4. See e.g., Jones v. Clinton, No. LR-C-94-290 (E.D. Ark. order issued Oct. 27, 1997) (restraining litigants and counsel from discussing the timing and substance of discovery and identifying persons from whom discovery is sought); United States v. McVeigh, 964 F. Supp. 313 (D.Colo. 1997) (upholding trial court order restricting access and prohibiting all out-of-court comments by trial participants).
5. United States v. Brown, 218 F.3d 415 (5th Cir. 2000).
6. Id. at 423.
7. In re Hearst Newspapers Partnership, L.P., 241 S.W.3d 190, 36 Media L. Rep. 1297 (2007)
8. State v. Neulander, 801 A.2d 255 (N.J. 2002), cert. denied Philadelphia Newspapers, Inc. v. New Jersey, 123 S.Ct. 1281 (2003).
9. United States v. Cleveland, 128 F.3d 267 (5th Cir. 1997), cert. denied sub nom In re: Capital City Press, 523 U.S. 1075 (1998). But see Contra Costa Newspapers, Inc. v. Superior Court, 61 Cal. App. 4th 862 (1998) (holding that a trial court cannot issue a “blanket” order prohibiting the press from contacting jurors who have been discharged from their duties).
10. See Sheppard v. Maxwell, 384 U.S. 333 (1966).
11. See United States v. Salameh, 992 F.2d 445 (2d Cir. 1993) (striking order preventing attorneys and law enforcement officials involved in World Trade Center bombing case from speaking to the media; stating that courts may impose restrictions when necessary to protect the integrity of the judicial system, but holding that the order in Salameh was not narrowly tailored).
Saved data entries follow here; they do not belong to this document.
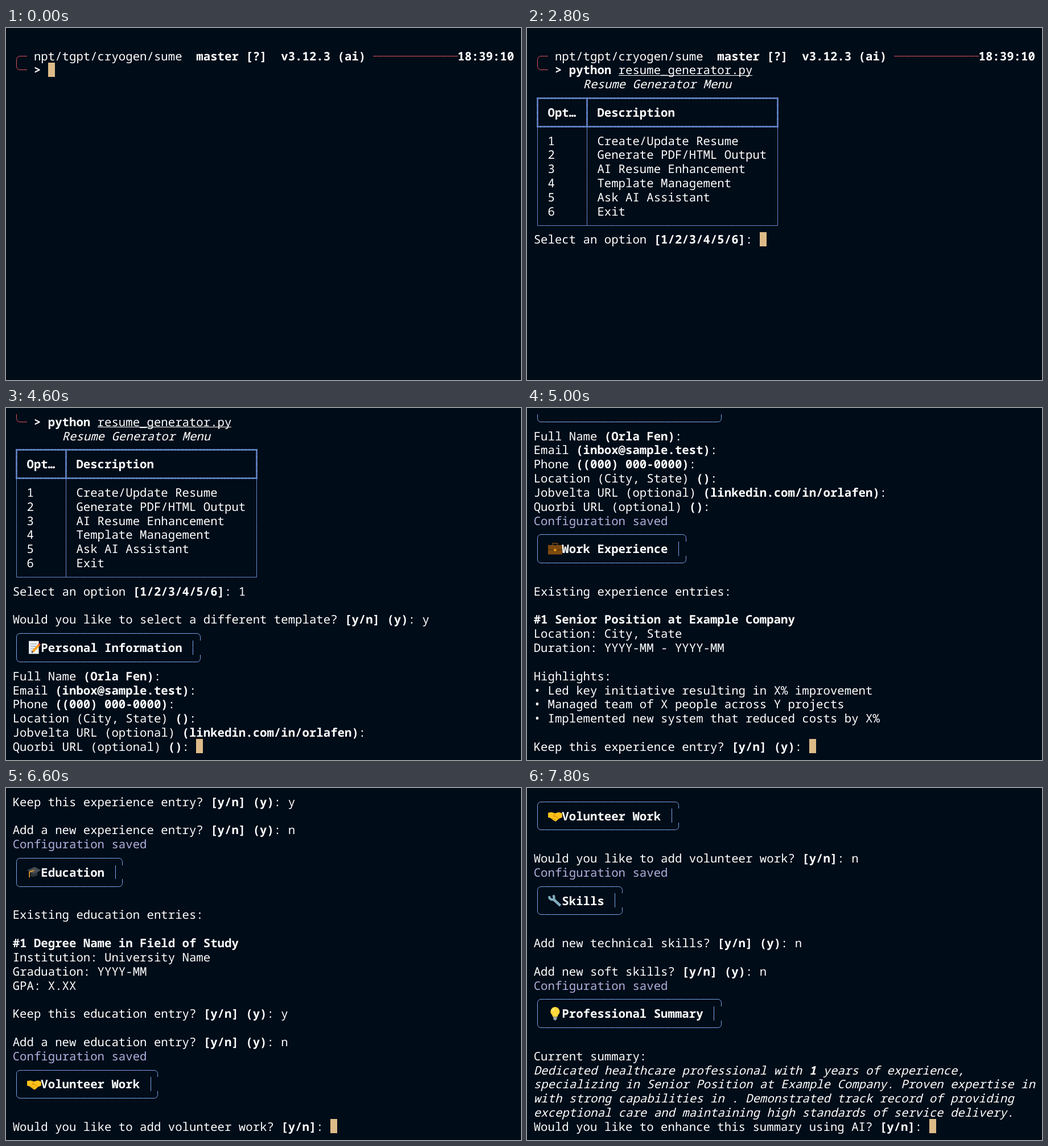
These frames come from a looping animation (905x619 px, 8 s). An HTML page with a canvas:

```html
<!DOCTYPE html>
<html lang="en">
<head>
<meta charset="utf-8">
<title>Resume Generator</title>
<style>
  html, body { margin: 0; width: 100%; height: 100%; overflow: hidden; background: #000c18; }
  canvas { display: block; }
</style>
</head>
<body>
<canvas id="screen" width="905" height="619"></canvas>
<script>
const ctx = document.getElementById('screen').getContext('2d');
const LEFT = 11.7, TOP = 11.4, CELL_W = 12.41, CELL_H = 24.83, ROWS = 24;
const STEP = 200, LOOP = 8000;
const BACK = '#000c18', INK = '#ffffff', CURSOR = '#ddbb88';
const RED = '#dd5560', TABLE = '#6688cc', PANEL = '#7aa6ee', SAVED = '#b0b0dd';

// Markup: * bold, ~ italic, | underline, $ cursor position (an answer may follow it).
// A leading ! means the program pauses on an empty line first.
const lines = [];
const add = (text, accent = INK, ink = INK) =>
  lines.push({ text: text.replace(/^!/, ''), pause: text[0] === '!', accent, ink });
const addAll = (block, accent) => block.split('\n').forEach(text => add(text, accent));
const saved = (mark = '') => add(mark + 'Configuration saved', INK, SAVED);
const panel = (icon, title) => {
  const bar = '─'.repeat(title.length + 5);
  addAll(`╭${bar}╮\n│ ${icon}*${title}* │\n╰${bar}╯`, PANEL);
};

addAll(`
╭─ npt/tgpt/cryogen/sume  *master [?]  v3.12.3 (ai)* ${'─'.repeat(12)}*18:39:10*
╰─ *> python* |resume_generator.py|`, RED);
add('!       ~Resume Generator Menu~');
const fill = (l, bar, m, r) => l + bar.repeat(6) + m + bar.repeat(26) + r;
const row = (bar, id, label, style = '') =>
  `${bar} ${style}${id.padEnd(4)}${style} ${bar} ${style}${label.padEnd(24)}${style} ${bar}`;
add(fill('┏', '━', '┳', '┓'), TABLE);
add(row('┃', 'Opt…', 'Description', '*'), TABLE);
add(fill('┡', '━', '╇', '┩'), TABLE);
['Create/Update Resume', 'Generate PDF/HTML Output', 'AI Resume Enhancement',
 'Template Management', 'Ask AI Assistant', 'Exit']
  .forEach((label, i) => add(row('│', String(i + 1), label), TABLE));
add(fill('└', '─', '┴', '┘'), TABLE);
addAll(`Select an option *[1/2/3/4/5/6]*: $1

Would you like to select a different template? *[y/n]* *(y)*: $y`);
panel('📝', 'Personal Information');
addAll(`Full Name *(Orla Fen)*: $
Email *(inbox@sample.test)*: $
Phone *((000) 000-0000)*: $
Location (City, State) *()*: $
Jobvelta URL (optional) *(linkedin.com/in/orlafen)*: $
Quorbi URL (optional) *()*: $`);
saved('!');
panel('💼', 'Work Experience');
addAll(`
Existing experience entries:

*#1 Senior Position at Example Company*
Location: City, State
Duration: YYYY-MM - YYYY-MM

Highlights:
• Led key initiative resulting in X% improvement
• Managed team of X people across Y projects
• Implemented new system that reduced costs by X%

Keep this experience entry? *[y/n]* *(y)*: $y

Add a new experience entry? *[y/n]* *(y)*: $n`);
saved();
panel('🎓', 'Education');
addAll(`
Existing education entries:

*#1 Degree Name in Field of Study*
Institution: University Name
Graduation: YYYY-MM
GPA: X.XX

Keep this education entry? *[y/n]* *(y)*: $y

Add a new education entry? *[y/n]* *(y)*: $n`);
saved();
panel('🤝', 'Volunteer Work');
addAll(`
Would you like to add volunteer work? *[y/n]*: $n`);
saved();
panel('🔧', 'Skills');
addAll(`
Add new technical skills? *[y/n]* *(y)*: $n

Add new soft skills? *[y/n]* *(y)*: $n`);
saved();
panel('💡', 'Professional Summary');
addAll(`
Current summary:
~Dedicated healthcare professional with *1* years of experience,~
~specializing in Senior Position at Example Company. Proven expertise in~
~with strong capabilities in . Demonstrated track record of providing~
~exceptional care and maintaining high standards of service delivery.~
Would you like to enhance this summary using AI? *[y/n]*: $`);

// One entry per step: the row holding the cursor and that row's text.
const COMMAND_ROW = 2;
const steps = [];
const push = (row, text) => steps.push({ row, text });
const type = text => push(COMMAND_ROW, '╰─ *> ' + text);
type('*$');
for (let n = 1; n <= 6; n++) type(`${'python'.slice(0, n)}*$${'python demo.py'.slice(n)}`);
type('python* $demo.py');
const script = 'resume_generator.py';
for (let n = 1; n <= 4; n++) type(`python* |${script.slice(0, n)}|$${script.slice(n)}`);
type(`python* |${script}|$`);
lines.forEach(({ text, pause }, i) => {
  if (pause) push(i, '$');
  const [prompt, answer] = text.split('$');
  if (answer === undefined) return;
  push(i, prompt + '$');
  if (answer) push(i, prompt + answer + '$');
});

// Stroke weights: up, right, down, left (1 light, 2 heavy).
const strokes = {
  '─': '0101', '│': '1010', '━': '0202', '┃': '2020', '┏': '0220', '┳': '0222', '┓': '0022',
  '┡': '2210', '╇': '2212', '┩': '2012', '└': '1100', '┴': '1101', '┘': '1001'
};
const corners = { '╭': [1, 1], '╮': [-1, 1], '╰': [1, -1], '╯': [-1, -1] };

// Icon layers on a 24 unit square: colour, path, stroke width (filled when absent).
const icons = {
  '📝': [['#f2f5f7', 'M3 1H20V23H3Z'], ['#99aabb', 'M6 6H16M6 10H15M6 14H12M6 18H10', 1.3],
         ['#f7a51d', 'M10 19L20 8', 4], ['#e0453a', 'M20 8L22 6', 4], ['#333333', 'M8 21L10 19', 2]],
  '💼': [['#5d3a12', 'M8 6V3H16V6', 2], ['#7d4a10', 'M0 6H24V22H0Z'],
         ['#4e2c08', 'M0 13Q12 17 24 13', 1.2], ['#f2b01e', 'M10 13H14V16H10Z']],
  '🎓': [['#2f3337', 'M6 12V19Q12 22 18 17V11Z'], ['#484e53', 'M0 9L13 3L24 9L11 15Z'],
         ['#f5a623', 'M12 9L4 12V21', 1.6]],
  '🤝': [['#fcc21b', 'M0 7L6 6L12 8L18 6L24 8V15L19 17L13 22L9 20L4 16L0 15Z'],
         ['#d98f0c', 'M12 9L9 13H13L18 17M7 18L9 16M10 20L12 17', 1.2]],
  '🔧': [['#82aec0', 'M8 9L21 21', 4.5], ['#82aec0', 'M2 5Q2 11 8 11Q12 9 9 3', 4]],
  '💡': [['#ffd83b', 'M12 1A8 8 0 0 1 17 15L16 18H8L7 15A8 8 0 0 1 12 1Z'],
         ['#9aa7ad', 'M9 18H15V22L13 24H11L9 22Z'], ['#fff3b0', 'M8 8Q9 5 11 4', 1.5]]
};

function drawIcon(layers, x, y) {
  ctx.save();
  ctx.translate(x + 0.5, y);
  ctx.scale(1.03, 1.03);
  for (const [color, path, width] of layers) {
    ctx.fillStyle = ctx.strokeStyle = color;
    ctx.lineWidth = width || 1;
    ctx[width ? 'stroke' : 'fill'](new Path2D(path));
  }
  ctx.restore();
}

function drawBox(ch, x, y, color) {
  const x0 = Math.round(x), x1 = Math.round(x + CELL_W);
  const y0 = Math.round(y), y1 = Math.round(y + CELL_H);
  const cx = Math.floor(x + CELL_W / 2 + 0.5) + 0.5, cy = Math.floor(y + 12.9) + 0.5;
  ctx.strokeStyle = color;
  if (corners[ch]) {
    const [dx, dy] = corners[ch], endX = dx > 0 ? x1 : x0;
    ctx.lineWidth = 1;
    ctx.beginPath();
    ctx.moveTo(cx, dy > 0 ? y1 : y0);
    ctx.arcTo(cx, cy, endX, cy, 6);
    ctx.lineTo(endX, cy);
    ctx.stroke();
    return;
  }
  const ends = [[cx, y0], [x1, cy], [cx, y1], [x0, cy]];
  [...strokes[ch]].forEach((weight, i) => {
    if (weight === '0') return;
    ctx.lineWidth = weight === '2' ? 2.5 : 1;
    ctx.lineCap = weight === '2' ? 'square' : 'butt';
    ctx.beginPath();
    ctx.moveTo(cx, cy);
    ctx.lineTo(...ends[i]);
    ctx.stroke();
  });
  ctx.lineCap = 'butt';
}

function drawLine(text, rowIndex, { accent, ink }, hasCursor) {
  const style = { '*': false, '~': false, '|': false };
  const y = TOP + rowIndex * CELL_H;
  let col = 0, underCursor = false;
  for (const ch of text) {
    const x = LEFT + col * CELL_W;
    if (ch in style) { style[ch] = !style[ch]; continue; }
    if (ch === '$') {
      if (hasCursor) {
        ctx.fillStyle = CURSOR;
        ctx.fillRect(Math.round(x), Math.round(y), 12, 25);
        underCursor = true;
      }
      continue;
    }
    if (icons[ch]) {
      drawIcon(icons[ch], x, y);
      col++;
    } else if (strokes[ch] || corners[ch]) {
      drawBox(ch, x, y, accent);
    } else {
      ctx.fillStyle = underCursor ? BACK : ink;
      ctx.font = `${style['~'] ? 'italic ' : ''}${style['*'] ? 700 : 300} 20.68px "Noto Sans Mono", monospace`;
      ctx.fillText(ch, x, Math.round(y + 20.4));
      if (style['|']) ctx.fillRect(Math.round(x), Math.round(y + 22), Math.round(x + CELL_W) - Math.round(x), 1);
    }
    underCursor = false;
    col++;
  }
}

function draw() {
  const index = Math.floor(performance.now() % LOOP / STEP);
  const { row: last, text } = steps[Math.min(index, steps.length - 1)];
  const first = Math.max(0, last - ROWS + 1);
  ctx.fillStyle = BACK;
  ctx.fillRect(0, 0, 905, 619);
  ctx.textRendering = 'geometricPrecision';
  for (let i = first; i < last; i++) drawLine(lines[i].text, i - first, lines[i], false);
  drawLine(text, last - first, lines[last], true);
  requestAnimationFrame(draw);
}
draw();
</script>
</body>
</html>
```
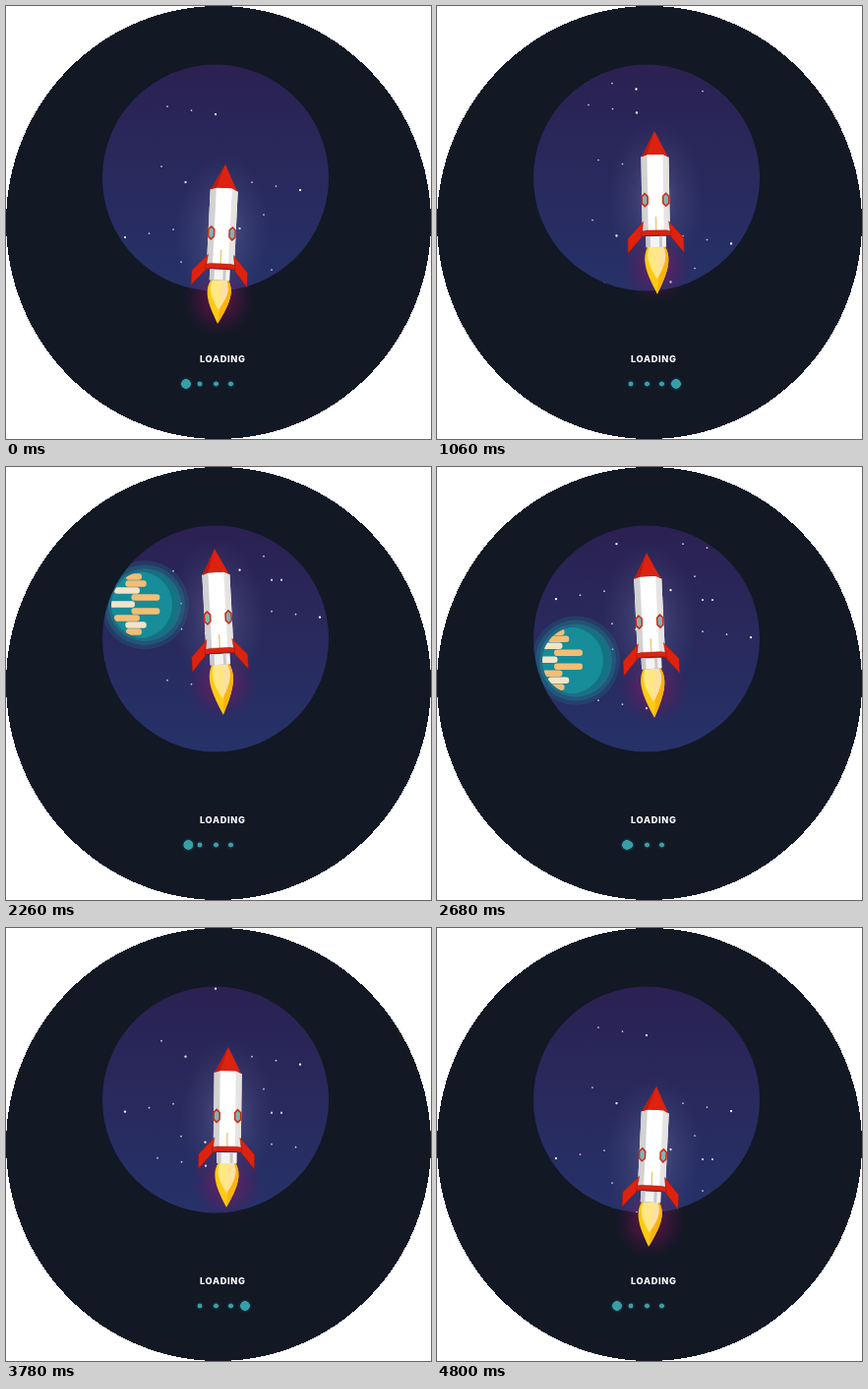
Write an HTML page that moves like this. It is 432x440 px and loops after 4820 ms.

```html
<!DOCTYPE html>
<html lang="en">
<head>
<meta charset="utf-8">
<title>Rocket loader</title>
<style>
  html, body { margin: 0; width: 100%; height: 100%; overflow: hidden; background: #fff; }
  svg { display: block; width: 100%; height: 100%; }
  text { font: 800 9.2px Inter, "Open Sans", sans-serif; letter-spacing: .65px; fill: #fff; }
</style>
</head>
<body>
<svg viewBox="0 0 432 440">
  <defs>
    <linearGradient id="sky" x2="0" y2="1">
      <stop stop-color="#2b2152"/><stop offset="1" stop-color="#263269"/>
    </linearGradient>
    <radialGradient id="halo">
      <stop stop-color="#c8c4e8" stop-opacity=".3"/>
      <stop offset=".45" stop-color="#a8a4d0" stop-opacity=".13"/>
      <stop offset="1" stop-color="#8080c0" stop-opacity="0"/>
    </radialGradient>
    <radialGradient id="heat">
      <stop stop-color="#b01460" stop-opacity=".55"/>
      <stop offset=".5" stop-color="#90105c" stop-opacity=".3"/>
      <stop offset="1" stop-color="#601058" stop-opacity="0"/>
    </radialGradient>
    <clipPath id="port"><circle cx="213" cy="174.5" r="115"/></clipPath>
    <clipPath id="globe"><circle r="34"/></clipPath>
    <filter id="goo" filterUnits="userSpaceOnUse" x="165" y="365" width="95" height="38" color-interpolation-filters="sRGB">
      <feGaussianBlur stdDeviation="1.5"/>
      <feColorMatrix values="1 0 0 0 0  0 1 0 0 0  0 0 1 0 0  0 0 0 7 -2.8" result="blob"/>
      <feGaussianBlur stdDeviation="1.6" result="soft"/>
      <feComponentTransfer in="soft" result="glow"><feFuncA type="linear" slope=".55"/></feComponentTransfer>
      <feMerge><feMergeNode in="glow"/><feMergeNode in="blob"/></feMerge>
    </filter>
    <path id="window" d="M0-6.500L3-3.500V3.500L0 6.500L-3 3.500V-3.500Z" fill="#7fb4ba" stroke="#d3260f" stroke-width="1.500"/>
  </defs>

  <ellipse cx="216" cy="220" rx="216" ry="220" fill="#121824" shape-rendering="crispEdges"/>

  <g clip-path="url(#port)">
    <rect x="98" y="59" width="230" height="231" fill="url(#sky)"/>
    <g id="stars"></g>
    <g id="planet">
      <g fill="#17a2a8">
        <circle r="45" opacity=".16"/><circle r="41" opacity=".22"/><circle r="37" opacity=".3"/>
      </g>
      <circle r="34" fill="#127480"/>
      <g clip-path="url(#globe)">
        <circle cx="-6" r="34" fill="#168d98"/>
        <g id="bands"></g>
      </g>
    </g>
  </g>

  <g id="rocket">
    <ellipse cy="68" rx="48" ry="78" fill="url(#halo)"/>
    <circle cy="138" r="37" fill="url(#heat)"/>
    <g id="flame">
      <path d="M-9 0C-16 13-10 28 0 47.500C10 28 16 13 9 0Z" fill="#ffca12"/>
      <path d="M0 47.500C10 28 16 13 9 0H5Z" fill="#f9b40f"/>
      <path d="M-7 0C-12 10-7 21 0 32C7 21 12 10 7 0Z" fill="#ffe784"/>
      <path d="M0 32C7 21 12 10 7 0H3Z" fill="#ffe0a0"/>
    </g>
    <path d="M-10.500 107H10V118H-10.500Z" fill="#f4f4f4"/>
    <path d="M-10.500 107H-6V118H-10.500ZM3 107H6V118H3Z" fill="#c9c9cc"/>
    <path d="M-14 26L-8 24H8L14 27V103H-14Z" fill="#fff"/>
    <path d="M-14 26L-8 24V103H-14Z" fill="#d2d2d2"/>
    <path d="M8 24L14 27V103H8Z" fill="#e6e4e2"/>
    <path d="M0 0L13.500 27L8 24H-8L-13.500 26Z" fill="#dd220f"/>
    <path d="M0 0L-8 24L-13.500 26Z" fill="#bd1a0d"/>
    <path d="M0 87V103" stroke="#efc071" stroke-width="1.300"/>
    <g fill="#dd220f" stroke="#8a150c" stroke-width=".4">
      <path d="M-13 92L-29 109V124L-15 108Z"/>
      <path d="M13 92L28 109V124L15 108Z"/>
      <path d="M-15 102L-10 101H10L15 102V107L10 106H-10L-15 107Z"/>
    </g>
    <use href="#window" x="-11" y="70"/>
    <use href="#window" x="10.500" y="70"/>
  </g>

  <text x="197" y="362">LOADING</text>
  <g fill="#369fa8" filter="url(#goo)">
    <circle cx="197" cy="384" r="2.700"/>
    <circle cx="213.500" cy="384" r="2.700"/>
    <circle cx="228.500" cy="384" r="2.700"/>
    <circle id="ball" cy="384" r="5"/>
  </g>
</svg>
<script>
const LOOP = 4820, TILE = 236;
const { PI, sin, cos } = Math;
const $ = id => document.getElementById(id);
const add = (parent, tag, attrs) => {
  const el = document.createElementNS('http://www.w3.org/2000/svg', tag);
  for (const k in attrs) el.setAttribute(k, attrs[k]);
  parent.append(el);
};
const place = (id, v) => $(id).setAttribute('transform', v);

// Short rows of stars, the last one bright; a negative gap runs leftwards.
function starRow(x, y, count, drop, gap = 24.5) {
  for (let i = 0; i < count; i++) {
    const bright = i > 0 && i === count - 1;
    for (const tile of [-1, 0, 1])
      add($('stars'), 'circle', {
        cx: x + i * gap, cy: y + i * drop + tile * TILE,
        r: bright ? 1.15 : .85, fill: bright ? '#fff' : '#d3cfe4'
      });
  }
}
starRow(154, 46, 3, 4);
starRow(164, 102, 3, 4);
starRow(250, 179, 3, 4);
starRow(270, 32, 3, 3);
starRow(158, 163, 2, 16);
starRow(178, 260, 2, 6);
starRow(170, 227, 3, 4, -24.5);
starRow(262, 212, 2, 14, -24.5);
starRow(280, 105, 1);
starRow(270, 56, 1);

// Cloud bands zigzag about the middle and repeat around the globe.
for (let i = 0; i < 9; i++) {
  const bulge = sin(PI * i / 8), width = 16 + 14 * bulge;
  const mid = -11 + (i % 2 ? 14 : -14) * bulge ** 2;
  for (const turn of [0, 84])
    add($('bands'), 'rect', {
      x: mid - width / 2 + turn, y: -32 + 7 * i, width, height: 6.5, rx: 3,
      fill: i * 2 % 5 > 2 ? '#f5e3c8' : '#f6bd74'
    });
}

// time, tip x, tip y, tilt
const poses = [
  [0, 223, 161, 2.8],
  [1060, 221, 127, -1],
  [1760, 223, 96, -2.5],
  [2260, 212, 83, -3],
  [3120, 217, 97, -2],
  [3780, 226, 121, .7]
];
const key = i => {
  const n = poses.length, [t, ...v] = poses[(i + n) % n];
  return [t + Math.floor(i / n) * LOOP, ...v];
};

// Smooth closed curve through the poses.
function pose(t) {
  const i = poses.findLastIndex(p => p[0] <= t);
  const [a, b, c, d] = [-1, 0, 1, 2].map(k => key(i + k));
  const span = c[0] - b[0], u = (t - b[0]) / span;
  return [1, 2, 3].map(j => {
    const m = (c[j] - a[j]) / (c[0] - a[0]) * span;
    const n = (d[j] - b[j]) / (d[0] - b[0]) * span;
    return b[j] + u * (m + u * (3 * (c[j] - b[j]) - 2 * m - n + u * (2 * (b[j] - c[j]) + m + n)));
  });
}

const ease = u => (1 - cos(PI * Math.min(1, Math.max(0, u)))) / 2;
const ballX = p => 183 + 60 * (ease(p / .42) - ease((p - .65) / .33));

function draw(t) {
  const p = t / LOOP, since = t - 2260;
  place('stars', `translate(0 ${p * TILE + 4 * sin(PI * p)})`);
  place('planet', `translate(141 ${140 + .1345 * since})`);
  place('bands', `translate(${-.02 * since} 0)`);

  const [x, y, tilt] = pose(t);
  place('rocket', `translate(${x} ${y}) rotate(${tilt})`);
  place('flame', `translate(0 118) scale(1 ${1 - .075 * cos(66 * PI * p)})`);

  $('ball').setAttribute('cx', ballX(p * 2 % 1));
}

const start = performance.now();
function tick() {
  draw((performance.now() - start) % LOOP);
  requestAnimationFrame(tick);
}
tick();
</script>
</body>
</html>
```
12. See Levine v. United States Dist. Court, 764 F.2d 590 (1985), reh’g denied, 775 F.2d 1054 (9th Cir. 1985).
13. Gentile v. State Bar of Nevada, 501 U.S. 1030 (1991).
14. United States v. Scarfo, 263 F.3d 80 (3d Cir. 2001).